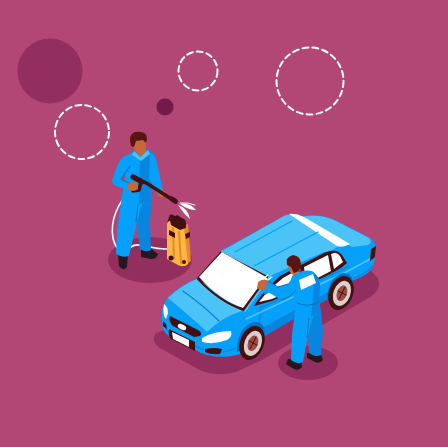
<!DOCTYPE html>
<html lang="en">
<head>
<meta charset="utf-8">
<title>Car wash illustration</title>
<style>
:root {
  --ground: #b24674;
  --shade: #932f5f;
  --plum: #741a4a;
  --blue: #05a0fa;
  --blue-light: #4cc3f7;
  --blue-dark: #0785df;
  --blue-deep: #0670c2;
  --white: #ffffff;
  --dark: #43100f;
  --black: #26171c;
  --hair: #5a1513;
  --skin: #c5683a;
  --amber: #fdb643;
  --amber-dark: #e58a2b;
  --tyre-grey: #d9cfcb;
  --hub: #9d4a45;
}
html, body { margin: 0; padding: 0; overflow: hidden; background: var(--ground); }
svg { display: block; width: 448px; height: 447px; }
.ground { fill: var(--ground); }
.shade { fill: var(--shade); }
.plum { fill: var(--plum); }
.blue { fill: var(--blue); }
.light { fill: var(--blue-light); }
.mid { fill: var(--blue-dark); }
.deep { fill: var(--blue-deep); }
.white { fill: var(--white); }
.dark { fill: var(--dark); }
.black { fill: var(--black); }
.hair { fill: var(--hair); }
.skin { fill: var(--skin); }
.amber { fill: var(--amber); }
.amber-dark { fill: var(--amber-dark); }
.rim { fill: var(--tyre-grey); }
.hub { fill: var(--hub); }
.line { fill: none; stroke-linecap: round; stroke-linejoin: round; }
.dash { fill: none; stroke: var(--white); stroke-width: 2; stroke-dasharray: 6 4; stroke-linecap: round; }
.s-white { stroke: var(--white); }
.s-dark { stroke: var(--dark); }
.s-blue { stroke: var(--blue); }
.s-mid { stroke: var(--blue-dark); }
.s-deep { stroke: var(--blue-deep); }
.s-light { stroke: var(--blue-light); }
.s-amber { stroke: var(--amber-dark); }
</style>
</head>
<body>
<svg viewBox="0 0 448 447" role="img" aria-label="Two workers in blue overalls washing a blue car">
  <defs>
    <g id="wheel">
      <ellipse class="dark" rx="12" ry="17.5" transform="rotate(20)"/>
      <ellipse class="rim" cx="1" cy="0" rx="8.5" ry="13" transform="rotate(20)"/>
      <ellipse class="hub" cx="1" cy="0" rx="5" ry="8" transform="rotate(20)"/>
      <path class="line s-dark" stroke-width="1" d="M-2 6 4 -6M-3 -2 5 2"/>
    </g>
  </defs>

  <rect class="ground" width="448" height="447"/>

  <g id="bubbles">
    <circle class="shade" cx="50" cy="71" r="32.5"/>
    <circle class="plum" cx="165" cy="107" r="8.5"/>
    <circle class="dash" cx="82" cy="132" r="27"/>
    <circle class="dash" cx="198" cy="71" r="19.5"/>
    <circle class="dash" cx="310" cy="81" r="33.5"/>
  </g>

  <g id="shadows" class="shade">
    <ellipse cx="150" cy="260" rx="42" ry="23"/>
    <path d="M156 333Q150 341 160 348L196 368Q214 378 236 372L262 360 372 296Q382 288 378 278L366 266Z"/>
    <ellipse cx="308" cy="363" rx="30" ry="17"/>
  </g>

  <g id="sprayer-worker">
    <path class="line s-white" stroke-width="1.6" d="M132 190C117 202 110 222 113 238C116 253 126 252 131 247C139 241 150 250 168 249"/>
    <path class="black" d="M118 254 128 254 127 267Q123 272 119 266Z"/>
    <path class="black" d="M141 247 150 248 158 254Q157 259 151 259L141 257Z"/>
    <path class="mid" d="M136 195 152 196 150 222 151 250Q146 253 140 249L136 220Z"/>
    <path class="blue" d="M122 196 144 198 137 222 129 256Q122 258 116 254L117 230Z"/>
    <path class="line s-deep" stroke-width="1" d="M138 204 136 222"/>
    <path class="blue" d="M127 155 136 150 149 150Q155 153 156 160L152 180 151 202Q136 207 121 200L125 180Z"/>
    <path class="mid" d="M140 152 149 150Q155 153 156 160L152 180 151 202 139 204Z"/>
    <path class="light" d="M134 151 140 157 148 150 150 154 141 161 132 155Z"/>
    <path class="skin" d="M134 146 146 146 146 151 141 157 135 151Z"/>
    <path class="skin" d="M132 139Q133 134 139 134L146 137 146 145Q143 153 137 151Q133 149 132 139Z"/>
    <path class="hair" d="M131 146Q128 134 135 132Q147 130 147 139L146 143 143 140 136 141 134 147Z"/>
    <path class="blue" d="M127 155Q121 157 118 164L112 180Q112 184 116 186L130 191 132 184 121 179 130 168Z"/>
    <path class="line s-deep" stroke-width="1" d="M130 166 121 179 131 184"/>
    <path class="blue" d="M150 152Q156 155 157 163L163 191 157 194 149 178Z"/>
    <path class="skin" d="M157 192 163 190Q167 194 163 197Q158 198 157 192Z"/>
    <path class="line s-dark" stroke-width="3.4" d="M133 176 148 184 176 202"/>
    <path class="line s-dark" stroke-width="5" d="M133 177 142 182M172 199 175 201"/>
    <path class="line s-dark" stroke-width="3.5" d="M141 182 139 190 133 191"/>
    <path class="skin" d="M128 184Q133 179 138 184L138 189Q133 193 128 189Z"/>
    <path class="white" d="M180 204Q189 202 196 210Q188 210 180 204ZM178 205Q188 208 190 219Q184 214 178 205Z"/>
    <path class="line s-white" stroke-width="1" d="M180 203Q188 202 195 205"/>
  </g>

  <g id="pressure-washer">
    <path class="line s-dark" stroke-width="3" d="M169 222 171 216 184 221 185 228"/>
    <path class="amber-dark" d="M181 228 188 224 191 261 184 266Z"/>
    <path class="amber" d="M167 224Q168 220 173 221L184 227 188 264Q184 268 178 265L167 259Z"/>
    <path class="dark" d="M170 220 177 215 185 220 186 228 180 230 171 225ZM185 234 190 232 190 237 186 239Z"/>
    <path class="line s-amber" stroke-width="2" d="M173 228 174 259M179 232 181 263"/>
    <path class="dark" d="M169 230 175 233 175 238 169 235Z"/>
    <circle class="dark" cx="171" cy="258" r="2.5"/>
    <circle class="dark" cx="184" cy="262" r="2"/>
  </g>

  <g id="car">
    <path class="blue" d="M162 322Q160 308 168 297Q180 285 198 278L222 250 284 216Q292 212 301 216Q321 213 337 221L370 238Q377 243 376 253L373 267Q370 274 354 280L264 334 246 352Q224 361 201 353L168 335Q162 331 162 322Z"/>
    <path class="light" d="M168 298Q182 285 199 278L242 311Q222 317 207 332Q190 316 168 298Z"/>
    <path class="light" d="M222 251 284 216Q290 213 296 217L338 246Q334 251 324 252L270 276Z"/>
    <path class="light" d="M301 217Q320 213 336 221L369 238Q373 242 368 245L352 247Z"/>
    <path class="white" d="M289 214Q296 213 304 217L350 244Q343 248 337 246Z"/>
    <path class="line s-blue" stroke-width="1.3" d="M235 252 292 221M254 266 318 232"/>
    <path class="dark" d="M197 278 222 250 270 276 245 311Z"/>
    <path class="white" d="M199 277 222 252 266 277 243 308Q220 300 199 277Z"/>
    <path class="line s-dark" stroke-width="2" d="M198 279Q220 302 244 310"/>
    <path class="line s-light" stroke-width="2" d="M222 251 270 276 245 311"/>
    <path class="dark" d="M254 306Q263 291 280 276L322 254Q336 247 342 255L347 263Q340 270 322 278L272 301Z"/>
    <path class="white" d="M259 302Q268 290 283 278L299 269 300 287 272 299ZM304 267 328 255 331 271 306 284ZM331 254Q337 251 340 256L343 262 334 269Z"/>
    <path class="line s-mid" stroke-width="1.3" d="M260 308 276 301 350 266M259 327 261 307M303 307 301 288M333 288 332 273"/>
    <path class="mid" d="M262 328 330 291 328 299 265 336Z"/>
    <path class="line s-light" stroke-width="1.5" d="M246 319 274 306 348 271 372 258"/>
    <path class="dark" d="M371 249 376 246 375 257 370 261Z"/>
    <path class="line s-mid" stroke-width="1.5" d="M354 278Q367 273 373 266"/>
    <path class="deep" d="M237 352Q237 327 254 322Q265 321 265 336L262 343Z"/>
    <path class="deep" d="M327 301Q327 278 343 273Q353 273 353 284L350 292Z"/>
    <use href="#wheel" x="252" y="343"/>
    <use href="#wheel" x="341" y="293"/>
    <path class="line s-mid" stroke-width="1.3" d="M183 291Q204 306 219 321M163 324 169 332 201 349Q219 356 236 348"/>
    <path class="dark" d="M170 316 198 330Q203 333 200 336L194 337 173 326Q168 321 170 316Z"/>
    <ellipse class="white" cx="182" cy="327" rx="4.5" ry="2.6" transform="rotate(25 182 327)"/>
    <path class="dark" d="M169 329 195 342 195 351 171 339Q168 335 169 329Z"/>
    <path class="white" d="M172 332 189 340 189 347 173 339Z"/>
    <path class="white" d="M164 304Q168 307 168 313L166 319Q162 315 164 304Z"/>
    <path class="white" d="M202 338Q214 331 231 331Q233 336 227 340Q214 345 202 342Z"/>
    <path class="dark" d="M205 349Q213 347 222 349L220 354Q211 355 205 352ZM163 321 166 324 167 329 163 326Z"/>
    <path class="blue" d="M262 286 270 283 273 290 265 295Z"/>
    <path class="line s-mid" stroke-width="1" d="M264 294 273 290"/>
  </g>

  <g id="wiping-worker">
    <path class="white" d="M255 282 266 277 270 284 261 289Z"/>
    <path class="skin" d="M258 282Q264 277 271 282L270 289Q263 292 257 288Z"/>
    <path class="line s-white" stroke-width="1.2" d="M263 279 268 275M268 280 272 277"/>
    <path class="black" d="M307 353 320 352 323 360Q320 364 315 362L307 358Z"/>
    <path class="black" d="M288 359 301 359 302 367Q299 371 294 369L286 364Z"/>
    <path class="mid" d="M304 313 321 311 323 330 321 355Q315 358 309 353L308 332Z"/>
    <path class="blue" d="M295 311 314 314 308 335 303 362Q297 365 291 360L292 335Z"/>
    <path class="line s-deep" stroke-width="1" d="M309 318 307 337"/>
    <path class="blue" d="M292 276Q302 269 312 271Q319 275 320 284L319 301 321 313Q308 319 295 313L297 302 289 290Z"/>
    <path class="mid" d="M314 273Q319 277 320 285L319 301 321 313 311 316 313 300Z"/>
    <path class="blue" d="M295 274 288 284 278 287 268 281 265 290 281 300Q288 299 294 292L302 282Z"/>
    <path class="line s-deep" stroke-width="1" d="M268 281 278 287 288 284M281 300Q290 298 296 290"/>
    <path class="white" d="M299 280 313 274 316 283 301 290Z"/>
    <path class="line s-deep" stroke-width="1" d="M297 303Q308 308 319 302"/>
    <path class="skin" d="M288 263 295 261 301 270 294 276 289 271Z"/>
    <path class="hair" d="M287 265Q285 257 293 255Q301 256 301 264L299 271 294 273 291 267Z"/>
  </g>
</svg>
</body>
</html>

* * * * * * * * *

→ What to produce: The exact lines of the material above starting at the one that contains "146Q128 134 135" and ending at the one that contains "176 148 184" are what to retype; leave out everything else.

→ Solution to this task:
    <path class="hair" d="M131 146Q128 134 135 132Q147 130 147 139L146 143 143 140 136 141 134 147Z"/>
    <path class="blue" d="M127 155Q121 157 118 164L112 180Q112 184 116 186L130 191 132 184 121 179 130 168Z"/>
    <path class="line s-deep" stroke-width="1" d="M130 166 121 179 131 184"/>
    <path class="blue" d="M150 152Q156 155 157 163L163 191 157 194 149 178Z"/>
    <path class="skin" d="M157 192 163 190Q167 194 163 197Q158 198 157 192Z"/>
    <path class="line s-dark" stroke-width="3.4" d="M133 176 148 184 176 202"/>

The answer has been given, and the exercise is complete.